:: Given records ::
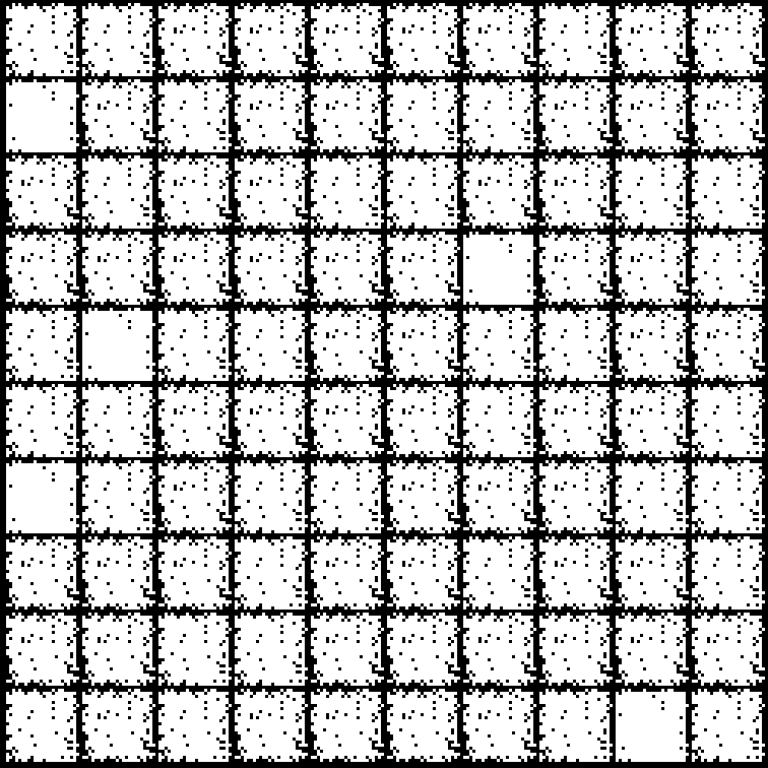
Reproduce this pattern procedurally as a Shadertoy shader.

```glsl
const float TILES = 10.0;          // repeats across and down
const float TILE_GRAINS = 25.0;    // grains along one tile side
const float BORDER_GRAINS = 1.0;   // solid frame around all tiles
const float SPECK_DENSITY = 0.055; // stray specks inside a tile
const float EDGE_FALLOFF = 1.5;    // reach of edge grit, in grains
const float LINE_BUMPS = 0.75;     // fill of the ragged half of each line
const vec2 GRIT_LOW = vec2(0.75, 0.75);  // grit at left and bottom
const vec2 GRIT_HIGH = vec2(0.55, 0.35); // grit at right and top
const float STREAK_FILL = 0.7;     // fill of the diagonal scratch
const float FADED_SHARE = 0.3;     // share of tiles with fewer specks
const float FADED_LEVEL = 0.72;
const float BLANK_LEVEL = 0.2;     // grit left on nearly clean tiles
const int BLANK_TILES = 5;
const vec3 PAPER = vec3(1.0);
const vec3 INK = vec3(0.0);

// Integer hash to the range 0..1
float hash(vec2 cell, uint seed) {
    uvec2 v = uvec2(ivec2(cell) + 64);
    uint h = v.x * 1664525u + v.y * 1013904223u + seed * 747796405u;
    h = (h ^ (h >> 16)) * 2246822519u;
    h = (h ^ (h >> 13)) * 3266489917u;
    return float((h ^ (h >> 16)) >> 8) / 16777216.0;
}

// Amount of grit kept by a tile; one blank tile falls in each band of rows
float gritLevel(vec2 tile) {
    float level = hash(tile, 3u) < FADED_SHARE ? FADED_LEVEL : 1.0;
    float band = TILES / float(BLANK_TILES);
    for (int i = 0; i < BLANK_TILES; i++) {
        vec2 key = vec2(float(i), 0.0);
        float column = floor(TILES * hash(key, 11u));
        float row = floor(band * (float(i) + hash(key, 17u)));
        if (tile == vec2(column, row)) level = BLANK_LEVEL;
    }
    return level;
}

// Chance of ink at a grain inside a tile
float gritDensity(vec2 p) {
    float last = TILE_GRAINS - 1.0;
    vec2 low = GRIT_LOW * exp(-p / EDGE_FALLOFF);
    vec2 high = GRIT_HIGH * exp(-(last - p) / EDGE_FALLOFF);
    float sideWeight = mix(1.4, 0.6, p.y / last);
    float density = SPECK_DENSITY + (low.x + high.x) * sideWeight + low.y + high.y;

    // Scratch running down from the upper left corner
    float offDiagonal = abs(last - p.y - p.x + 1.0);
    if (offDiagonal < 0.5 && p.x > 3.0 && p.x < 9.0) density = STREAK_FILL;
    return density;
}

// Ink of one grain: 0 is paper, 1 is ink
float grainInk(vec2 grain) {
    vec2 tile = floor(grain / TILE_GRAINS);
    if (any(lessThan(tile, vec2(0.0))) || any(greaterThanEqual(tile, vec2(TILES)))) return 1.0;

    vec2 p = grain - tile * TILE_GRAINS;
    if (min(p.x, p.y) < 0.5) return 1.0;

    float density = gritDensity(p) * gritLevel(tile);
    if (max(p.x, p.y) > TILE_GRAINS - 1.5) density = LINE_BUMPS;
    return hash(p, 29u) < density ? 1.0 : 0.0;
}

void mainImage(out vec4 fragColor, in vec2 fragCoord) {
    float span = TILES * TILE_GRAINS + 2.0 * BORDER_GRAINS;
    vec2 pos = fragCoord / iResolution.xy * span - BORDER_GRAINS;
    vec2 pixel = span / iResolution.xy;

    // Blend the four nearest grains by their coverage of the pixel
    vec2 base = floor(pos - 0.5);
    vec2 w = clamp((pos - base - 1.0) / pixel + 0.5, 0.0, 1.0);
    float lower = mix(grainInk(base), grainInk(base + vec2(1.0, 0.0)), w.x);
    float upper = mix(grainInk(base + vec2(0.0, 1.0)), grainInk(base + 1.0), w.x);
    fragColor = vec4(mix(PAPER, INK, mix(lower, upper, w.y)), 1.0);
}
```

:: Problem requirements ::
For each line in the data that holds the word "last", copy the line.

:: Solution for this problem ::
    float last = TILE_GRAINS - 1.0;
    vec2 high = GRIT_HIGH * exp(-(last - p) / EDGE_FALLOFF);
    float sideWeight = mix(1.4, 0.6, p.y / last);
    float offDiagonal = abs(last - p.y - p.x + 1.0);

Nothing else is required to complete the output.